Please restate each line of the data that follows word for word, skipping any image.

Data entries
▼

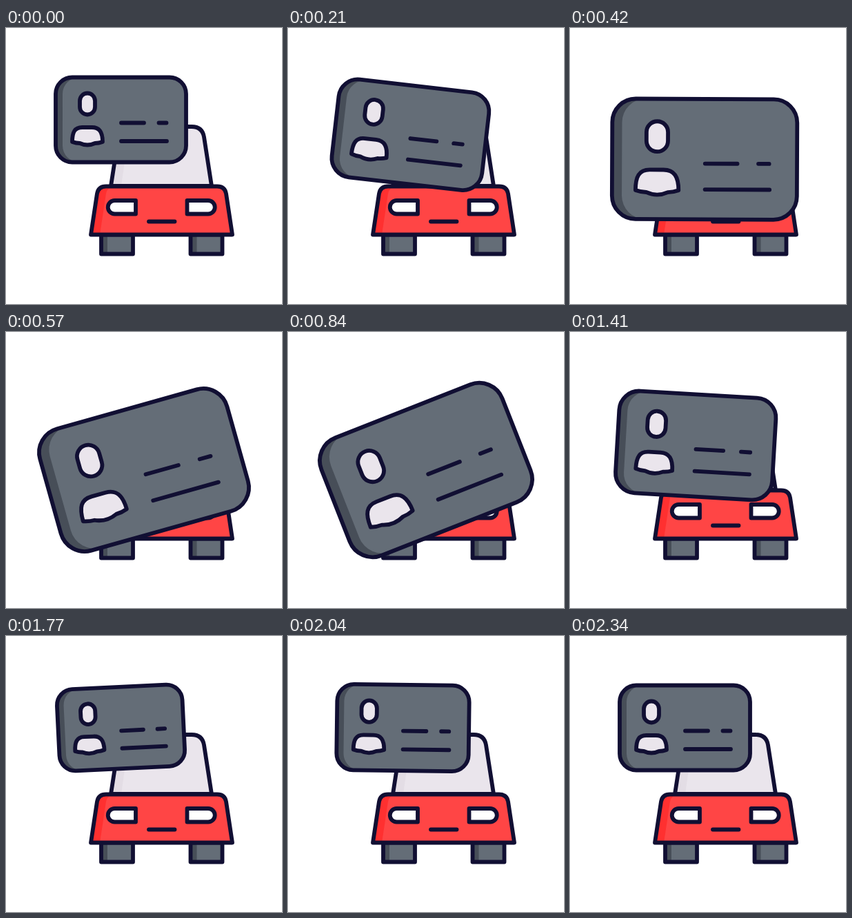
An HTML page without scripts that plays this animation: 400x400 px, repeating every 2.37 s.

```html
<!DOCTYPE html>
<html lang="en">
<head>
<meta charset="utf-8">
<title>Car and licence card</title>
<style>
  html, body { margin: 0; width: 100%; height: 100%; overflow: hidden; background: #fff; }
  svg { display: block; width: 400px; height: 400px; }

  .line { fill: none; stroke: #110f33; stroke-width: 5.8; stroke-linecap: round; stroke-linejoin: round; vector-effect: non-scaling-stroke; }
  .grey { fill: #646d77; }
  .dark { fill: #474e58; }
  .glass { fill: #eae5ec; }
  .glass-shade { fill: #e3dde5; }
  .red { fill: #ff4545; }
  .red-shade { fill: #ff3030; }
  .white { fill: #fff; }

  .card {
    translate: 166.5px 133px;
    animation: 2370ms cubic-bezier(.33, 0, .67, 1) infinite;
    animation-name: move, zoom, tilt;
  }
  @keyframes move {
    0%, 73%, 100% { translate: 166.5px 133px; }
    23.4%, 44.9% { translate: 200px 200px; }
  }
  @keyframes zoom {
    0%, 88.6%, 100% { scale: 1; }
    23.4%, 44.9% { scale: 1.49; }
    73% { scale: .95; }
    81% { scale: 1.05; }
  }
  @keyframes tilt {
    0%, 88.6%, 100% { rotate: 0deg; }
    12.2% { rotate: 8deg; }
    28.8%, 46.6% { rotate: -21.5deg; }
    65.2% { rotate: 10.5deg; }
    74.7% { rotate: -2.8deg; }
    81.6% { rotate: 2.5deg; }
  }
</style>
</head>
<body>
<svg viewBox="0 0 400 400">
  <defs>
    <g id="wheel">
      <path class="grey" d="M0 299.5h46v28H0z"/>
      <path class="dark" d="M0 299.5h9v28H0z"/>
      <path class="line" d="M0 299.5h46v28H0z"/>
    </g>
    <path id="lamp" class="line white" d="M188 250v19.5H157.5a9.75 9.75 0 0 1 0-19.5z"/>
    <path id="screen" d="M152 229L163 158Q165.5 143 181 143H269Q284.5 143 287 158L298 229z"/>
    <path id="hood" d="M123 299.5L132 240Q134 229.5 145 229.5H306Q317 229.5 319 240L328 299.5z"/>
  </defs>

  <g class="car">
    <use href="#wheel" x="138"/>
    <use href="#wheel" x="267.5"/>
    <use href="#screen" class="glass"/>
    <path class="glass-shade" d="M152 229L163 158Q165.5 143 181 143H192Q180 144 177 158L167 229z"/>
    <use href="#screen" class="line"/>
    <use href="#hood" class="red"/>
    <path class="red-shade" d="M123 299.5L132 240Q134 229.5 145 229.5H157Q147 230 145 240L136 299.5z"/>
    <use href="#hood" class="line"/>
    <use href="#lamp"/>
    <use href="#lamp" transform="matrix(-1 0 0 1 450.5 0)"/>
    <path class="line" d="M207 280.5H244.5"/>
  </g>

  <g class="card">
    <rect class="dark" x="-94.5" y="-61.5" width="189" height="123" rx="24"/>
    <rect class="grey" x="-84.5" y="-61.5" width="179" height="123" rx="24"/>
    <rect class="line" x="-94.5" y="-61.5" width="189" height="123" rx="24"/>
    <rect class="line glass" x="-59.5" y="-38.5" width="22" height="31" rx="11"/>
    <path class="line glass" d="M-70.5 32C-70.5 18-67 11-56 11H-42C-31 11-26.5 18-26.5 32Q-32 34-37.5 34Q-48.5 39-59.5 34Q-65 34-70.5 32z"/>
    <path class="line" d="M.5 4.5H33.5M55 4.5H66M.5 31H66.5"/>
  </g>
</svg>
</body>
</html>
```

▲

FINISHED TASK:
An HTML page without scripts that plays this animation: 400x400 px, repeating every 2.37 s.

```html
<!DOCTYPE html>
<html lang="en">
<head>
<meta charset="utf-8">
<title>Car and licence card</title>
<style>
  html, body { margin: 0; width: 100%; height: 100%; overflow: hidden; background: #fff; }
  svg { display: block; width: 400px; height: 400px; }

  .line { fill: none; stroke: #110f33; stroke-width: 5.8; stroke-linecap: round; stroke-linejoin: round; vector-effect: non-scaling-stroke; }
  .grey { fill: #646d77; }
  .dark { fill: #474e58; }
  .glass { fill: #eae5ec; }
  .glass-shade { fill: #e3dde5; }
  .red { fill: #ff4545; }
  .red-shade { fill: #ff3030; }
  .white { fill: #fff; }

  .card {
    translate: 166.5px 133px;
    animation: 2370ms cubic-bezier(.33, 0, .67, 1) infinite;
    animation-name: move, zoom, tilt;
  }
  @keyframes move {
    0%, 73%, 100% { translate: 166.5px 133px; }
    23.4%, 44.9% { translate: 200px 200px; }
  }
  @keyframes zoom {
    0%, 88.6%, 100% { scale: 1; }
    23.4%, 44.9% { scale: 1.49; }
    73% { scale: .95; }
    81% { scale: 1.05; }
  }
  @keyframes tilt {
    0%, 88.6%, 100% { rotate: 0deg; }
    12.2% { rotate: 8deg; }
    28.8%, 46.6% { rotate: -21.5deg; }
    65.2% { rotate: 10.5deg; }
    74.7% { rotate: -2.8deg; }
    81.6% { rotate: 2.5deg; }
  }
</style>
</head>
<body>
<svg viewBox="0 0 400 400">
  <defs>
    <g id="wheel">
      <path class="grey" d="M0 299.5h46v28H0z"/>
      <path class="dark" d="M0 299.5h9v28H0z"/>
      <path class="line" d="M0 299.5h46v28H0z"/>
    </g>
    <path id="lamp" class="line white" d="M188 250v19.5H157.5a9.75 9.75 0 0 1 0-19.5z"/>
    <path id="screen" d="M152 229L163 158Q165.5 143 181 143H269Q284.5 143 287 158L298 229z"/>
    <path id="hood" d="M123 299.5L132 240Q134 229.5 145 229.5H306Q317 229.5 319 240L328 299.5z"/>
  </defs>

  <g class="car">
    <use href="#wheel" x="138"/>
    <use href="#wheel" x="267.5"/>
    <use href="#screen" class="glass"/>
    <path class="glass-shade" d="M152 229L163 158Q165.5 143 181 143H192Q180 144 177 158L167 229z"/>
    <use href="#screen" class="line"/>
    <use href="#hood" class="red"/>
    <path class="red-shade" d="M123 299.5L132 240Q134 229.5 145 229.5H157Q147 230 145 240L136 299.5z"/>
    <use href="#hood" class="line"/>
    <use href="#lamp"/>
    <use href="#lamp" transform="matrix(-1 0 0 1 450.5 0)"/>
    <path class="line" d="M207 280.5H244.5"/>
  </g>

  <g class="card">
    <rect class="dark" x="-94.5" y="-61.5" width="189" height="123" rx="24"/>
    <rect class="grey" x="-84.5" y="-61.5" width="179" height="123" rx="24"/>
    <rect class="line" x="-94.5" y="-61.5" width="189" height="123" rx="24"/>
    <rect class="line glass" x="-59.5" y="-38.5" width="22" height="31" rx="11"/>
    <path class="line glass" d="M-70.5 32C-70.5 18-67 11-56 11H-42C-31 11-26.5 18-26.5 32Q-32 34-37.5 34Q-48.5 39-59.5 34Q-65 34-70.5 32z"/>
    <path class="line" d="M.5 4.5H33.5M55 4.5H66M.5 31H66.5"/>
  </g>
</svg>
</body>
</html>
```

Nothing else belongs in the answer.